● Work task
Filter the records below for the word "leaf". Copy each line that holds it.

● Records supplied
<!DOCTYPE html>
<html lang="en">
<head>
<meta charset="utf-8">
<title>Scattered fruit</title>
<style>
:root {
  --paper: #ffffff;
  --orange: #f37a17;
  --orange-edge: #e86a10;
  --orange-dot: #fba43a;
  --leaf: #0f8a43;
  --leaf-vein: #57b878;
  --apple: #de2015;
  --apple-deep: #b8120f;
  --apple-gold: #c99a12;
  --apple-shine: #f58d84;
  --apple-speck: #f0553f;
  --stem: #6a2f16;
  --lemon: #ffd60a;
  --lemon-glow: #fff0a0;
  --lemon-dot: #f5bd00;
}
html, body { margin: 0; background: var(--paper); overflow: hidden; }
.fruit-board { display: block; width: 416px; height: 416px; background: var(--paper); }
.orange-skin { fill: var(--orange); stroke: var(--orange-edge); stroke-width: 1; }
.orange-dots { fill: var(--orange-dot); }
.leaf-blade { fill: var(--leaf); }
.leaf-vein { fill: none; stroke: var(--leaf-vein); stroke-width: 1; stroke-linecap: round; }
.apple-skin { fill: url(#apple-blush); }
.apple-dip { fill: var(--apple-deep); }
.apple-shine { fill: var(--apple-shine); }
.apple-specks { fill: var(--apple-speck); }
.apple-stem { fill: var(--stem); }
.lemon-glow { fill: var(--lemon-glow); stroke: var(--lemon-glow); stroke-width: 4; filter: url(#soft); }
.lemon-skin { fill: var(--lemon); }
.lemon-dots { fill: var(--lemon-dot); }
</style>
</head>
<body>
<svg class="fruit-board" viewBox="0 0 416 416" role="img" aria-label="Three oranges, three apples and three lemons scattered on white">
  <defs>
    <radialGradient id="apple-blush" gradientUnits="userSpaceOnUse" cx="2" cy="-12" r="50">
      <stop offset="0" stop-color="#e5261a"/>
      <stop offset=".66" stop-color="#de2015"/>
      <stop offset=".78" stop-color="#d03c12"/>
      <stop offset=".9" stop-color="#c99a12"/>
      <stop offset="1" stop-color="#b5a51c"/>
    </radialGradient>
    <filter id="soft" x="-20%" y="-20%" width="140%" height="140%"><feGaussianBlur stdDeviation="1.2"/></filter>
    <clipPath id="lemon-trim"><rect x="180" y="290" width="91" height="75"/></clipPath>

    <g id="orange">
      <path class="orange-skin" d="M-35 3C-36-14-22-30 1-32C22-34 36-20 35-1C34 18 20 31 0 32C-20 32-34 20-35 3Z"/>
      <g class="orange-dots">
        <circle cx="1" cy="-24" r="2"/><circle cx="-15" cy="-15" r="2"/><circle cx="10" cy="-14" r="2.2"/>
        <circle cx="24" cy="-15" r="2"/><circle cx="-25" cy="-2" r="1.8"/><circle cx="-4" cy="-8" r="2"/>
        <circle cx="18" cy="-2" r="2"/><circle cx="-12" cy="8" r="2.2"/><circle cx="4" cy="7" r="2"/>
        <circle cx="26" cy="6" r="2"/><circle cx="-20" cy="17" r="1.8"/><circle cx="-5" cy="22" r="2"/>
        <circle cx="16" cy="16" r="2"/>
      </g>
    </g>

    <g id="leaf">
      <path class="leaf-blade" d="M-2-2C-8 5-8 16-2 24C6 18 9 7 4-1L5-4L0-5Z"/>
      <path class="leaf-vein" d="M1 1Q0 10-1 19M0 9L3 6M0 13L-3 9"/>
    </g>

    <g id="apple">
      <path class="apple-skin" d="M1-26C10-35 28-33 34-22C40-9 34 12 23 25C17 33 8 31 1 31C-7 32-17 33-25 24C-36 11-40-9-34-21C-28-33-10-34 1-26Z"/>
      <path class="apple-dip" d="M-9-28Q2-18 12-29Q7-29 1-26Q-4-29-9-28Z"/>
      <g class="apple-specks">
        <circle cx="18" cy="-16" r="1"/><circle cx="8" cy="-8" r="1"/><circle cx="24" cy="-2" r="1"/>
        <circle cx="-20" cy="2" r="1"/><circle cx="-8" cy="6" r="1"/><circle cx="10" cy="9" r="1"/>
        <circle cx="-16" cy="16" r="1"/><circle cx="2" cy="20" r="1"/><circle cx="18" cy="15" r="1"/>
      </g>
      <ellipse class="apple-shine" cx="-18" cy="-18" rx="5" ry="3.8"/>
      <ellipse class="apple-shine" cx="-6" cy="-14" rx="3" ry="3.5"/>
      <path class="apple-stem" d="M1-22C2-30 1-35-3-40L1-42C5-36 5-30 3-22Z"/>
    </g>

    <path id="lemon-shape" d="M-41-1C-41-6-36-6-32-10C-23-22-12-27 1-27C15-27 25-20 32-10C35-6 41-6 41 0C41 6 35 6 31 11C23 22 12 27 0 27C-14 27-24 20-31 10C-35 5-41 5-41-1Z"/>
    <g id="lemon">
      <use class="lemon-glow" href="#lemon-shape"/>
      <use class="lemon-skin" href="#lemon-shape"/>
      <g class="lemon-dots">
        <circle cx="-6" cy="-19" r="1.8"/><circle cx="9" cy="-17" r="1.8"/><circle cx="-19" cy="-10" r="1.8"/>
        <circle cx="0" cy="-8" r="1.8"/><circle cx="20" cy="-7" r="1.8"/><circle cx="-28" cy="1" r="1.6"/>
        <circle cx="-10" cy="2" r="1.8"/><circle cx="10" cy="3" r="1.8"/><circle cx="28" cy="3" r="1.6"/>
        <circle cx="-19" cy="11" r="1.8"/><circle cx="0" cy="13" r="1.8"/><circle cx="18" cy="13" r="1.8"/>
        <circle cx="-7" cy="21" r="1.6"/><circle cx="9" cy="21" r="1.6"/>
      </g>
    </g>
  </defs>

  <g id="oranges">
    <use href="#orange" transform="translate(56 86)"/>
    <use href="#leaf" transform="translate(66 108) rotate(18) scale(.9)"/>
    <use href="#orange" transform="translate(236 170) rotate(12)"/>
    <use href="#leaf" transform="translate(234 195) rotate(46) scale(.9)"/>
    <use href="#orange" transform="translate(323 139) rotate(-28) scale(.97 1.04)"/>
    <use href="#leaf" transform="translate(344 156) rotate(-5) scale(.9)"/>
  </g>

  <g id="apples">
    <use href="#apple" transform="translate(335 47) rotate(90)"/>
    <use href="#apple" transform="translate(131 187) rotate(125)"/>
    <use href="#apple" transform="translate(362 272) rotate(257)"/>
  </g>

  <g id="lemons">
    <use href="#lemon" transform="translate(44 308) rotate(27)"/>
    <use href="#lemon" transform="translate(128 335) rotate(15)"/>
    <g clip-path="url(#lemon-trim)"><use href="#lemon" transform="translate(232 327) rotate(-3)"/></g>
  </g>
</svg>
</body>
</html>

● Written answer
  --leaf: #0f8a43;
  --leaf-vein: #57b878;
.leaf-blade { fill: var(--leaf); }
.leaf-vein { fill: none; stroke: var(--leaf-vein); stroke-width: 1; stroke-linecap: round; }
    <g id="leaf">
      <path class="leaf-blade" d="M-2-2C-8 5-8 16-2 24C6 18 9 7 4-1L5-4L0-5Z"/>
      <path class="leaf-vein" d="M1 1Q0 10-1 19M0 9L3 6M0 13L-3 9"/>
    <use href="#leaf" transform="translate(66 108) rotate(18) scale(.9)"/>
    <use href="#leaf" transform="translate(234 195) rotate(46) scale(.9)"/>
    <use href="#leaf" transform="translate(344 156) rotate(-5) scale(.9)"/>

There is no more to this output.